Penn Jillette: Is Libertarianism Compatible with Atheism?
Big Think's newest blogger and atheist-in-residence, Adam Lee, asks magician and author Penn Jillette how he reconciles his atheism with his libertarian philosophy.
Penn Jillette is a larger-than-life figure in every way, including but hardly limited to his imposing physical stature. He's of course best known as one of the world's most famous living magicians, and on stage with his partner Teller, he has the cheerful swagger of a carnival barker, revealing how some tricks are done and daring you to guess at the others. That winking insouciance and delight in breaking taboos carries over into his TV show, Bullshit!, which was one of the increasingly few shows in a credulous media landscape that calls popular nonsense, well, what it is.
I won't do Penn the disservice of suggesting that he's universally beloved. His libertarian political opinions have infuriated and scandalized many people, myself sometimes among them. But when you're around him, you know that he always says exactly what he's thinking, and even when I disagree strongly, I can't help wishing more people were equally forthright. Having seen one of his magic shows in Las Vegas, I can personally testify that afterwards, he'll mingle, meet and talk to anyone who wants to see him, and that, too, deserves respect.
Penn recently came to Big Think's studio for an interview, and in the coming weeks you'll be seeing a number of his videos released on this site. As Big Think's newest blogger and atheist-in-residence, I was given the opportunity to ask him the first question. Here's what I said:
I just finished reading God, No!, and I was hoping you'd address a conflict I find in your thinking. From the book and from watching shows like Bullshit!, I know you're an atheist who values skepticism and critical thinking. But in that book, you've also made it clear that you're a libertarian who values a minimal state and considers it immoral to tax people for any other reason, even if the goal is something good like education or medical research.
From the work of sociologists like Gregory S. Paul, we know that religion and other kinds of harmful superstition flourish best in poverty-stricken, unstable, uneducated, grossly unequal societies.
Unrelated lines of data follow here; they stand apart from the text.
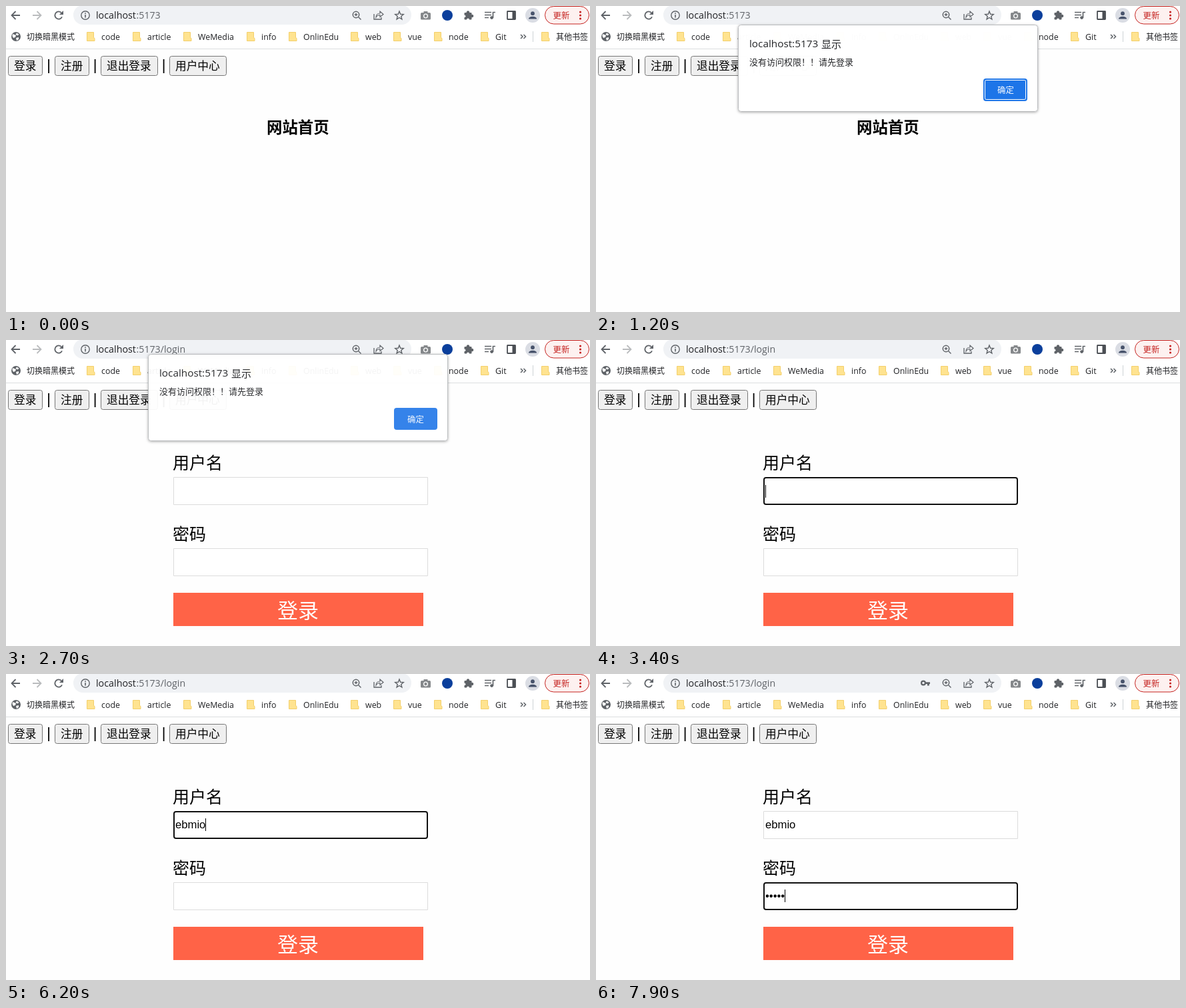
These frames come from a looping animation (876x460 px, 8 s). An HTML page with a canvas:

```html
<!DOCTYPE html>
<html lang="zh-CN">
<head>
<meta charset="utf-8">
<title>登录</title>
<style>
html, body { margin: 0; width: 100%; height: 100%; overflow: hidden; background: #fff; }
canvas { display: block; width: 876px; height: 460px; }
</style>
</head>
<body>
<canvas id="stage" width="876" height="460"></canvas>
<script>
const ctx = document.getElementById('stage').getContext('2d');
const LOOP = 8000;
const UI = '"Open Sans", "Noto Sans CJK SC", "Noto Sans CJK", sans-serif';
const CJK = '"Noto Sans CJK SC", "Noto Sans CJK", sans-serif';
const FIELD = '"Liberation Sans", Arial, sans-serif';
const GREY = '#5f6368', INK = '#202124', BLUE = '#1a73e8', RED = '#c5221f';

const USER = 'ebmio';
const userKeys = [4300, 4700, 4900, 5100, 5200];
const passKeys = [6900, 7100, 7400, 7600, 7900];

const within = (t, from, to) => t >= from && t < to;
const typed = (keys, t) => keys.filter(k => t >= k).length;

function text(str, x, y, size, color = '#000', family = UI, weight = 400) {
  ctx.font = `${weight} ${size}px ${family}`;
  ctx.fillStyle = color;
  ctx.fillText(str, x, y);
}

// CJK text placed by the vertical middle of its glyphs, on a whole-pixel baseline
function han(str, x, mid, size, color, weight) {
  text(str, x, Math.round(mid + size * 0.38), size, color, CJK, weight);
}

function box(x, y, w, h, r, fill, line, width = 1) {
  ctx.beginPath();
  ctx.roundRect(x, y, w, h, r);
  if (fill) { ctx.fillStyle = fill; ctx.fill(); }
  if (line) { ctx.strokeStyle = line; ctx.lineWidth = width; ctx.stroke(); }
}

function rect(x, y, w, h, color) {
  ctx.fillStyle = color;
  ctx.fillRect(x, y, w, h);
}

function dot(x, y, r, color) {
  ctx.beginPath();
  ctx.arc(x, y, r, 0, Math.PI * 2);
  ctx.fillStyle = color;
  ctx.fill();
}

function ring(x, y, r, color, width) {
  ctx.beginPath();
  ctx.arc(x, y, r, 0, Math.PI * 2);
  ctx.strokeStyle = color;
  ctx.lineWidth = width;
  ctx.stroke();
}

function line(d, color = GREY, width = 1.6) {
  ctx.strokeStyle = color;
  ctx.lineWidth = width;
  ctx.stroke(new Path2D(d));
}

function shape(d, color = GREY) {
  ctx.fillStyle = color;
  ctx.fill(new Path2D(d));
}

function star(cx, cy, outer, inner) {
  ctx.beginPath();
  for (let i = 0; i < 10; i++) {
    const a = i * Math.PI / 5 - Math.PI / 2, r = i % 2 ? inner : outer;
    ctx.lineTo(cx + r * Math.cos(a), cy + r * Math.sin(a));
  }
  ctx.closePath();
  ctx.strokeStyle = GREY;
  ctx.lineWidth = 1.4;
  ctx.stroke();
}

function folder(x) {
  const d = `M${x + .5} 39.5h10v8l1.5 1v4h-11.5z`;
  shape(d, '#ffe390');
  line(d, '#f3cf6b', 1);
}

function navIcons() {
  line('M21 14H9M14.5 8L8.5 14L14.5 20', GREY, 1.8);
  line('M40 14H52M46.5 8L52.5 14L46.5 20', '#babcbe', 1.8);
  ctx.beginPath();
  ctx.arc(79, 14, 5.6, 0.45, 5.5);
  ctx.strokeStyle = GREY;
  ctx.lineWidth = 1.8;
  ctx.stroke();
  shape('M86 7v6h-6z');
}

function addressBar(t) {
  box(101, -1, 507, 29, 14.5, '#f0f2f5');
  ring(119, 14, 6.2, GREY, 1.4);
  rect(118.2, 13, 1.6, 4.5, GREY);
  rect(118.2, 10.2, 1.6, 1.7, GREY);
  text('localhost', 135, 19, 14.3, INK);
  text(':5173' + (t >= 2700 ? '/login' : ''), 195.5, 19, 14.2, GREY);

  if (t >= 6900) {
    ring(491, 13.5, 2.9, GREY, 2.2);
    shape('M494 12.3h7v2.6h-1.2v2.6h-2.8v-2.6h-3z');
  }
  ring(525, 13, 4.7, GREY, 1.5);
  line('M528.5 16.5L532.5 20.5M522.7 13h4.6M525 10.7v4.6', GREY, 1.4);
  line('M552 12v8h11v-3', GREY, 1.3);
  line('M555 17c0-4 3-6 6-6V8l5 4.5l-5 4v-3c-3 0-5 1.5-6 3.5z', GREY, 1.2);
  star(590, 14.6, 6.6, 2.9);
}

function extensionIcons() {
  box(622, 10, 15, 10.5, 1.5, '#85888b');
  rect(626.5, 8, 6, 3, '#85888b');
  dot(629.5, 15, 3.5, '#fff');
  dot(629.5, 15, 2.2, '#85888b');

  dot(662, 14, 8, '#0b3f9c');

  box(687.5, 10, 11, 10.5, 1, GREY);
  dot(693, 9.5, 2.3, GREY);
  dot(699, 15, 2.3, GREY);
  dot(687.5, 15.3, 1.9, '#fff');
  dot(693, 20.5, 1.9, '#fff');

  line('M718 9.5h10M718 13.5h10M718 17.5h6M730.5 18V9.5h3.5', GREY, 1.7);
  dot(728.6, 17.6, 2.4, GREY);

  box(752, 8, 12, 12, 0.5, null, '#4b4f54', 1.8);
  rect(759.5, 8, 4.5, 12, '#4b4f54');

  dot(790, 14, 11, '#dadde4');
  dot(790, 11.2, 2.9, '#47536b');
  shape('M784 19.5c0-5 12-5 12 0z', '#47536b');

  box(808.5, 0.5, 66, 26.5, 13.2, '#fdf1f0', RED);
  han('更新', 820.5, 14.3, 12.4, RED);
  for (const y of [9, 14, 19]) dot(861.5, y, 1.6, RED);
}

function bookmarks() {
  dot(15, 46, 7, GREY);
  shape('M10 42l5 2l-1 3l-3 1l-1.5-3zM16 40.5l3.5 2l-2 2l-3-1.5zM15 48l4-1v3l-3 2z', '#fff');
  han('切换暗黑模式', 31, 46.5, 12, INK);
  const names = [[121, 'code'], [190, 'article'], [266, 'WeMedia'], [361, 'info'], [424, 'OnlinEdu'],
    [517, 'web'], [581, 'vue'], [642, 'node'], [712, 'Git']];
  for (const [x, name] of names) {
    folder(x);
    text(name, x + 22, 51, 12.4, INK);
  }
  line('M772 43l3 3l-3 3M776.5 43l3 3l-3 3', GREY, 1.5);
  rect(790, 38, 1, 16, '#cfd2d6');
  folder(803);
  han('其他书签', 825, 46.5, 12, INK);
}

function pageButton(label, x, w, hover) {
  box(x + .5, 75.5, w - 1, 29, 3, hover ? '#e5e5e5' : '#efefef', hover ? '#4f4f4f' : '#767676');
  han(label, x + 9, 90, 16.67);
}

function pageNav(t) {
  pageButton('登录', 3, 52);
  pageButton('注册', 73, 52);
  pageButton('退出登录', 142, 86);
  pageButton('用户中心', 245, 86, within(t, 600, 2700));
  for (const x of [61.2, 130.7, 233.7]) text('|', x, 96, 22, '#000', FIELD);
}

function field(y, value, focused, caret) {
  if (focused) box(252, y + 1, 380, 40, 3, '#fff', '#101010', 2);
  else box(251.5, y + .5, 381, 41, 0, '#fff', '#dcdcdc');
  text(value, 254, y + 26, 16.67, '#000', FIELD);
  if (caret) {
    const x = Math.floor(254 + ctx.measureText(value).width);
    rect(x, y + (value || y > 300 ? 11 : 12), 1, 19, '#000');
  }
}

function loginForm(t) {
  const onUser = within(t, 3400, 6300), onPass = t >= 6300;
  han('用户名', 250, 184.5, 25);
  field(206, USER.slice(0, typed(userKeys, t)), onUser,
    onUser && !within(t, 3900, 4300) && !within(t, 5800, 6200));
  han('密码', 250, 291, 25);
  field(313, '•'.repeat(typed(passKeys, t)), onPass, onPass && !within(t, 6800, 6900));
  rect(251, 380, 375, 50, '#ff6347');
  han('登录', 407, 406.5, 31, '#fff');
}

function dialogPose(t) {
  if (t < 1000 || t >= 2900) return null;
  if (t < 1100) return { alpha: 0.35, dy: -7 };
  if (t < 1200) return { alpha: 0.85, dy: -2 };
  if (t < 2700) return { alpha: 0.985, dy: 0 };
  return t < 2800 ? { alpha: 0.95, dy: -7 } : { alpha: 0.4, dy: -15 };
}

// The shadow is clipped to the outside so that a fading panel stays white
function dialogPanel() {
  ctx.save();
  ctx.beginPath();
  ctx.rect(200, 10, 476, 165);
  ctx.roundRect(213.5, 28.5, 449, 130, 4);
  ctx.clip('evenodd');
  ctx.shadowColor = 'rgba(0,0,0,.4)';
  ctx.shadowBlur = 4;
  ctx.shadowOffsetY = 1;
  box(213.5, 28.5, 449, 130, 4, '#fff');
  ctx.restore();
  box(213.5, 28.5, 449, 130, 4, '#fff', '#b9bbbd');
}

function confirmButton(t) {
  const focused = t < 2700, pressed = within(t, 2600, 2700);
  const color = t < 2400 ? BLUE : pressed ? '#2d7ae0' : '#2b7de9';
  if (focused) box(581, 109, 66, 34, 4, color);
  else box(582, 109, 65, 33, 4, color);
  if (pressed) {
    ctx.save();
    ctx.beginPath();
    ctx.rect(584, 112, 60, 28);
    ctx.clip();
    dot(615, 126, 25, '#4a89dc');
    ctx.restore();
  }
  if (focused) box(583.5, 111.5, 61, 29, 2, null, '#fff');
  han('确定', 602, 126.5, 12.4, '#fff');
}

function dialog(t) {
  const pose = dialogPose(t);
  if (!pose) return;
  ctx.save();
  ctx.globalAlpha = pose.alpha;
  ctx.translate(0, pose.dy);
  dialogPanel();
  text('localhost:5173', 230, 62, 15.3, INK);
  han('显示', 338, 57, 15, INK);
  han('没有访问权限！！请先登录', 230, 84, 13, INK);
  confirmButton(t);
  ctx.restore();
}

function draw(t) {
  rect(0, 0, 876, 460, '#fefefe');
  rect(0, 0, 876, 64, '#fff');
  navIcons();
  addressBar(t);
  extensionIcons();
  bookmarks();
  rect(0, 64, 876, 1, '#dcdee0');
  pageNav(t);
  if (t < 2700) han('网站首页', 391, 182, 23.4, '#000', 700);
  else loginForm(t);
  dialog(t);
}

const start = performance.now();
function tick() {
  draw((performance.now() - start) % LOOP);
  requestAnimationFrame(tick);
}
tick();
</script>
</body>
</html>
```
If we as a society don't commit to educating people, to teaching them how to think, and to providing them some measure of peace and prosperity in this world, they'll always be fearful, ignorant, and hungry for miracles - easy prey for any religious huckster or demagogue who comes along. And you know as well as I do how this threatens the well-being of the rest of us. Do you think that a true libertarian state could ever effectively address this problem?
Here's his response:
Universities claim to prepare students for the world. How many actually do it?
- Many university mission statements do not live up to their promise, writes Ben Nelson, founder of Minerva, a university designed to develop intellect over content memorization.
- The core competencies that students need for success—critical thinking, communication, problem solving, and cross-cultural understanding, for example—should be intentionally taught, not left to chance.
- These competencies can be summed up with one word: wisdom. True wisdom is the ability to apply one's knowledge appropriately when faced with novel situations.
This is what the world will look like, 250 million years from now
To us humans, the shape and location of oceans and continents seems fixed. But that's only because our lives are so short.
A new study may help us better understand how children build social cognition through caregiver interaction.
Researchers at UT Southwestern noted a 47 percent increase in blood flow to regions associated with memory.
- Researchers at UT Southwestern observed a stark improvement in memory after cardiovascular exercise.
- The year-long study included 30 seniors who all had some form of memory impairment.
- The group of seniors that only stretched for a year did not fair as well in memory tests.